In primary school, my physical education teacher always paired me with an athletic boy for our one-on-one basketball drills. In middle school, I played on my school’s girls teams and, in 8th grade, we went undefeated in every sport. In high school, I ran cross country and broke multiple school records.

What I’m trying to say is that girls who enjoy playing sports are not tomboys.

We are athletes.

By playing sports, girls (and boys) develop mental toughness and important social and physical skills along with a heightened sense of accomplishment, confidence, determination, and empowerment. Athletic girls must not be shunned while athletic boys are celebrated.

In 2010, UNICEF partnered with the Bamyan Provincial Department of Women’s Affairs and the local Youth Information and Contact Centre in Afghanistan to promote girls’ empowerment through sport.

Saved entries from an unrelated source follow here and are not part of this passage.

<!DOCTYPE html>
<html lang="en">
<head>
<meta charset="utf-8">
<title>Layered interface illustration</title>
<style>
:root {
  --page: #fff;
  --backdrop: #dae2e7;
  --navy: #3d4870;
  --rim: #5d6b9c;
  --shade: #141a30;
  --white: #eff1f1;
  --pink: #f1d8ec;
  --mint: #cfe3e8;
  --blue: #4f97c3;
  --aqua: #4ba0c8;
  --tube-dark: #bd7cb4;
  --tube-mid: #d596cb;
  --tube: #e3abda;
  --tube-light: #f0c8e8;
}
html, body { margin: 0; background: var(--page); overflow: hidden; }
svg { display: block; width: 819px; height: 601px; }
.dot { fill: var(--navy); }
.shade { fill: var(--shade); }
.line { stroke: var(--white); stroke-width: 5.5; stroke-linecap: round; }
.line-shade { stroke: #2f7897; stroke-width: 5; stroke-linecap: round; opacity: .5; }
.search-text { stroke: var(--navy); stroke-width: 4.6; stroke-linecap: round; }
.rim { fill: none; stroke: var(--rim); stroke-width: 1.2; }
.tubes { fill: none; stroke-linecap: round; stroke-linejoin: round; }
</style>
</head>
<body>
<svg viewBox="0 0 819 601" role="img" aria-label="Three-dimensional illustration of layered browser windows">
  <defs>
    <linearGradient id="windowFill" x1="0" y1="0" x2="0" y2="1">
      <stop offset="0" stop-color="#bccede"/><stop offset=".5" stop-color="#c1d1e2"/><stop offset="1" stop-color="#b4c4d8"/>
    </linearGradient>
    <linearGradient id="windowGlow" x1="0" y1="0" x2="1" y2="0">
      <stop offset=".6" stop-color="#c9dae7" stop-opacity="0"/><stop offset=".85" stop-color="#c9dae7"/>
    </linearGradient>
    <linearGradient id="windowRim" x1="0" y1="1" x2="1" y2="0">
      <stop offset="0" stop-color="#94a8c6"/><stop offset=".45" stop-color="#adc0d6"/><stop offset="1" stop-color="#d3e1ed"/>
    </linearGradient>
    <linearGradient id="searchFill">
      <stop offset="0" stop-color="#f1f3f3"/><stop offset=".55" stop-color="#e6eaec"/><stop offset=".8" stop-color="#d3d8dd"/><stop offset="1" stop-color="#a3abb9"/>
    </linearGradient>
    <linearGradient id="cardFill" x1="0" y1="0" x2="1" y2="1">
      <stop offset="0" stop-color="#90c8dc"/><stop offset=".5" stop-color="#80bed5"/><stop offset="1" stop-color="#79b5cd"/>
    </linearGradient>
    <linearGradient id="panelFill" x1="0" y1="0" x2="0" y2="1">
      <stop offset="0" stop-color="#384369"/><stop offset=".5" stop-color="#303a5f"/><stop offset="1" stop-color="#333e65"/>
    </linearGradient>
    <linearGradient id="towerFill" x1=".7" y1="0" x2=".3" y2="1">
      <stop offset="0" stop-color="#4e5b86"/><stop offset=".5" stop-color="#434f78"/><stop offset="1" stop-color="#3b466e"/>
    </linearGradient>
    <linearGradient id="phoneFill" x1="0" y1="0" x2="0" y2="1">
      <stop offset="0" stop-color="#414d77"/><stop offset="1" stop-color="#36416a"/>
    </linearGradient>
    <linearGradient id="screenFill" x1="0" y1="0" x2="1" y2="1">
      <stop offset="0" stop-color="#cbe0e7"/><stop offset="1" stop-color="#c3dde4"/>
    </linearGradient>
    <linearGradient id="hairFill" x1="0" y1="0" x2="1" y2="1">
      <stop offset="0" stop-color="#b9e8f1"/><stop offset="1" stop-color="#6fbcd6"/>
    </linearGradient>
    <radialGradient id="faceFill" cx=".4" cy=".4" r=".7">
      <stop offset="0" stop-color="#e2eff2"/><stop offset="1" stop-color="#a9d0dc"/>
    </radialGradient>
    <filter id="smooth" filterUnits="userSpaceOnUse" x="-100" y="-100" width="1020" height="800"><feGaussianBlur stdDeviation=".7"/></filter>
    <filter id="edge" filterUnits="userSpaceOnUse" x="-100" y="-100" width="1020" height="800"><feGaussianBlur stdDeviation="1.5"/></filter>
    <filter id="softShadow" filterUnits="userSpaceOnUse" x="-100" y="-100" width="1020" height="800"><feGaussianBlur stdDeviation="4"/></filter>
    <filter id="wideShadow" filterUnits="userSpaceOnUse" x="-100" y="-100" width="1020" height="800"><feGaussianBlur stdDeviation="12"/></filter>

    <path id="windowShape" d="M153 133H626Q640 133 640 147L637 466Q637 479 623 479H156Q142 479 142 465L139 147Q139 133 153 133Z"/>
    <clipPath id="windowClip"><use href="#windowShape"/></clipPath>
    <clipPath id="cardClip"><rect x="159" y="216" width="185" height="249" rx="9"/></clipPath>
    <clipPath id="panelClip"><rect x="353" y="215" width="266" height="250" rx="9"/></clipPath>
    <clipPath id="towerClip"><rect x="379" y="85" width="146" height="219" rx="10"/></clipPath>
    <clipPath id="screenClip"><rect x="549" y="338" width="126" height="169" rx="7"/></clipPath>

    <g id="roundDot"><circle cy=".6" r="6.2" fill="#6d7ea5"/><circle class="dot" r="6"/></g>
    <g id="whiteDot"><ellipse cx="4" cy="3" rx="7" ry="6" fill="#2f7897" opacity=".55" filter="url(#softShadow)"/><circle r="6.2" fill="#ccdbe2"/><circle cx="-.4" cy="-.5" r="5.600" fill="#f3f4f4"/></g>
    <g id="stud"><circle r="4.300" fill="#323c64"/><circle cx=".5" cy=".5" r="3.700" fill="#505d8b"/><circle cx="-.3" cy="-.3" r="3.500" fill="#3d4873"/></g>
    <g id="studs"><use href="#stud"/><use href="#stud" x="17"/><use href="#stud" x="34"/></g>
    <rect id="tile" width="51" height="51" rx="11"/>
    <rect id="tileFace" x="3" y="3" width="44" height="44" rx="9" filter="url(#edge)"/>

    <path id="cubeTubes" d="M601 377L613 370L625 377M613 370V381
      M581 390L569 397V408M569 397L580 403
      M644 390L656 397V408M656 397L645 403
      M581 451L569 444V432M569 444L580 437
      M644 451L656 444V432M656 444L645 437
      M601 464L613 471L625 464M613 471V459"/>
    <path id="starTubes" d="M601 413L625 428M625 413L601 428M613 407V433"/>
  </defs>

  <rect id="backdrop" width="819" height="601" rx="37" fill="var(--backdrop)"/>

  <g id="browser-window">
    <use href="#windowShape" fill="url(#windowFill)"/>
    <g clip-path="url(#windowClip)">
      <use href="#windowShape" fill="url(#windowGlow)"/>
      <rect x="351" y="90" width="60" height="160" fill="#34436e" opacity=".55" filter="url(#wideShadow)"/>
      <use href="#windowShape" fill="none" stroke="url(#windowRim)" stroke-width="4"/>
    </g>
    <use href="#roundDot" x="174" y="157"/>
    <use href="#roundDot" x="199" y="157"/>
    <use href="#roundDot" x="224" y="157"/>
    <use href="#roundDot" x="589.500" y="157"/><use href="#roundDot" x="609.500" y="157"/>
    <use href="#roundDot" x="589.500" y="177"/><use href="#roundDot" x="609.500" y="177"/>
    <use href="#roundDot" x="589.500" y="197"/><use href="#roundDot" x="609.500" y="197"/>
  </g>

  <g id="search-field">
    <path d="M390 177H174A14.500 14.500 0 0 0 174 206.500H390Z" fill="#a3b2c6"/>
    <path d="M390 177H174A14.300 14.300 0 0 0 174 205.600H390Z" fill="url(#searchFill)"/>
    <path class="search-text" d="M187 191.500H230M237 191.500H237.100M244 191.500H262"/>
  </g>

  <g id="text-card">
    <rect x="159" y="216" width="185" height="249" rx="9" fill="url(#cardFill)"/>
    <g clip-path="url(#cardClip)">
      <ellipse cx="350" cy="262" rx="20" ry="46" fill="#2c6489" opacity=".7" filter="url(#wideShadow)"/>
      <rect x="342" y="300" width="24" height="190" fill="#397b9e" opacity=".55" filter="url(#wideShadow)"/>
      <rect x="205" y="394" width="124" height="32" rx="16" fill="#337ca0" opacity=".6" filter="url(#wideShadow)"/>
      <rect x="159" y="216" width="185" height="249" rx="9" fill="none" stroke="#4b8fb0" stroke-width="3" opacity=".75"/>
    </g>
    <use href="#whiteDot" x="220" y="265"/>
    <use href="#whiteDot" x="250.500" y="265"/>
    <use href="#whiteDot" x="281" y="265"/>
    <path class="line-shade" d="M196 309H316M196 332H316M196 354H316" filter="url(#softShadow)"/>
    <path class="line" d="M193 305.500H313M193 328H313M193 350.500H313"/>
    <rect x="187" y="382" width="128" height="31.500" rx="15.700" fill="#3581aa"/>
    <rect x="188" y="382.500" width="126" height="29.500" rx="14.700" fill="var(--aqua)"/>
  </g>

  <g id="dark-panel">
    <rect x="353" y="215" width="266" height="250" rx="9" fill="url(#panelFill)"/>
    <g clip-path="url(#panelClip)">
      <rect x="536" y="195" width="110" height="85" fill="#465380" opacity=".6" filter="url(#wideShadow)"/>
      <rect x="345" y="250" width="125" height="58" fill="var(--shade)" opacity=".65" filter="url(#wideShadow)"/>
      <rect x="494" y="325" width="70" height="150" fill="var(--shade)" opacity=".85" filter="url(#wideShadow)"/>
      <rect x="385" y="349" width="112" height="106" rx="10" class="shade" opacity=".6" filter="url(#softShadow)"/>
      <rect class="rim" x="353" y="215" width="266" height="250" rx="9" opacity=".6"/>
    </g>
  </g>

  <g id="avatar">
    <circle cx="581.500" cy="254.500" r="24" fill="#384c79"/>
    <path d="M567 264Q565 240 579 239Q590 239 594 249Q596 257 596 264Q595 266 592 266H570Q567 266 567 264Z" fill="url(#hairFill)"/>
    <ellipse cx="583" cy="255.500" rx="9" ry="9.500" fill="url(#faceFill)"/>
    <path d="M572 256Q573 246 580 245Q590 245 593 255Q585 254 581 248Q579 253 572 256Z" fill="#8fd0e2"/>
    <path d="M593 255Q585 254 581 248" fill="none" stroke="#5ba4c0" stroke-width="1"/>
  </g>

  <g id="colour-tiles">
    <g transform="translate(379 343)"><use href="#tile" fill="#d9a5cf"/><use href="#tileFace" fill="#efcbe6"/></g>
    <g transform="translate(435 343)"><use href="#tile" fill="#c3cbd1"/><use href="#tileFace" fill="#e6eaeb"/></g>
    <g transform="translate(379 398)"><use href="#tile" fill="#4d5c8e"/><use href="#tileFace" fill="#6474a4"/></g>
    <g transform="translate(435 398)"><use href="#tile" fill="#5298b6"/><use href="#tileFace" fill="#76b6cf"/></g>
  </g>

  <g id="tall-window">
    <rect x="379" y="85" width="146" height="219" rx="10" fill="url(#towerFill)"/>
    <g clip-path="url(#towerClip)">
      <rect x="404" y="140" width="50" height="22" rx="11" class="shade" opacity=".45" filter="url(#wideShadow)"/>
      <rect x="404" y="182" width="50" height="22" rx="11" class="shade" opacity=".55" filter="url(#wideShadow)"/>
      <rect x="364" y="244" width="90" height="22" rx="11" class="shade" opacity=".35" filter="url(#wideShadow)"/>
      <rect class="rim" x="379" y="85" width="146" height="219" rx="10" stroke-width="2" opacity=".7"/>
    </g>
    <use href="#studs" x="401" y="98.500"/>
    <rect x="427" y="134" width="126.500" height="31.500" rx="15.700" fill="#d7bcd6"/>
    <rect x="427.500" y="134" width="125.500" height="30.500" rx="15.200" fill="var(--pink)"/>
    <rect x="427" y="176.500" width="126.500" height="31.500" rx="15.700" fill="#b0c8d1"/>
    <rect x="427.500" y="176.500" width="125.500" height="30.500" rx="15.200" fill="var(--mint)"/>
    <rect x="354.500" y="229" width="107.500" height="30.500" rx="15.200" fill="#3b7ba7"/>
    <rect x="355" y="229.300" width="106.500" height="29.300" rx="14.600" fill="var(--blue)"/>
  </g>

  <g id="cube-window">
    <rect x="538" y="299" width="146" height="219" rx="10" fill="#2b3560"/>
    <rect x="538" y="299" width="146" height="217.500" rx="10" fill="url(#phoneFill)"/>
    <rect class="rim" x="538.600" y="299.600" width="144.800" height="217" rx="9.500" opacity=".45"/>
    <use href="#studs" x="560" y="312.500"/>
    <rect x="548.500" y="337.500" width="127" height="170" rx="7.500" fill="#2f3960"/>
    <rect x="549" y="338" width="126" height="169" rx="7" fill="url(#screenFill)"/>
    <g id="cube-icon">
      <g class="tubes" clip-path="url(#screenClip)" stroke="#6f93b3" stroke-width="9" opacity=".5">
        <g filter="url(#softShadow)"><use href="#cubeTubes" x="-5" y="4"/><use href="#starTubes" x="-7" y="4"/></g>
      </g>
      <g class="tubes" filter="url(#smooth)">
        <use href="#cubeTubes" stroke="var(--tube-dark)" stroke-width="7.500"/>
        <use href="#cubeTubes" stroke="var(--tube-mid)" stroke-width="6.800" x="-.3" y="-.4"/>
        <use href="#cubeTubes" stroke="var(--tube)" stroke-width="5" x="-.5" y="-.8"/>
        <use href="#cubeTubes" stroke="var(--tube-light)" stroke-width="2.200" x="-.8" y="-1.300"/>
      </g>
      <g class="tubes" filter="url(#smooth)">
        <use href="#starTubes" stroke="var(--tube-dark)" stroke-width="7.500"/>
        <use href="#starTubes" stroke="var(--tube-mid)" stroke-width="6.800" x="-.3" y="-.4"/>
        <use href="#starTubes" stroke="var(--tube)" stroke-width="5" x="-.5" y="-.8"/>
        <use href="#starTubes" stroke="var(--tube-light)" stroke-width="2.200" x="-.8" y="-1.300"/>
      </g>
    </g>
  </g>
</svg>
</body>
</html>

Participation in sport is a critical part of any child’s physical and social development, especially for girls. Sport can help improve their self-esteem and self-awareness. Sport teaches integrity and self-management by setting objective standards that girls can work to achieve.” ~ Dr. Atiqullah Amiri, UNICEF

In 2012, the U.S. Department of State unveiled its Empowering Women and Girls Through Sports Initiative. One component of the Initiative involves a partnership with espnW’s Global Sports Mentoring Program. The program matches emerging female leaders from 15 different countries with female top executives in the American sports industry for one month, allowing the young leaders to gain valuable skills necessary to build female sports leagues in their home countries. The Initiative also engages professional athletes, coaches and athletic administrators with underserved youth as well as invites young women and girl athletes to the United States to participate in clinics, team building exercises, and more. Watch former Secretary of State Hillary R. Clinton announce the Initiative here.

Sports serve an important role in the dialogue surrounding women and girls’ empowerment – and the world is finally taking note.

Check out these fantastic organizations already working to empower women and girls through sport:

Don’t miss this great film depicting how boxing empowers women in Afghanistan.

Cover image courtesy of Flickr’s Creative Commons.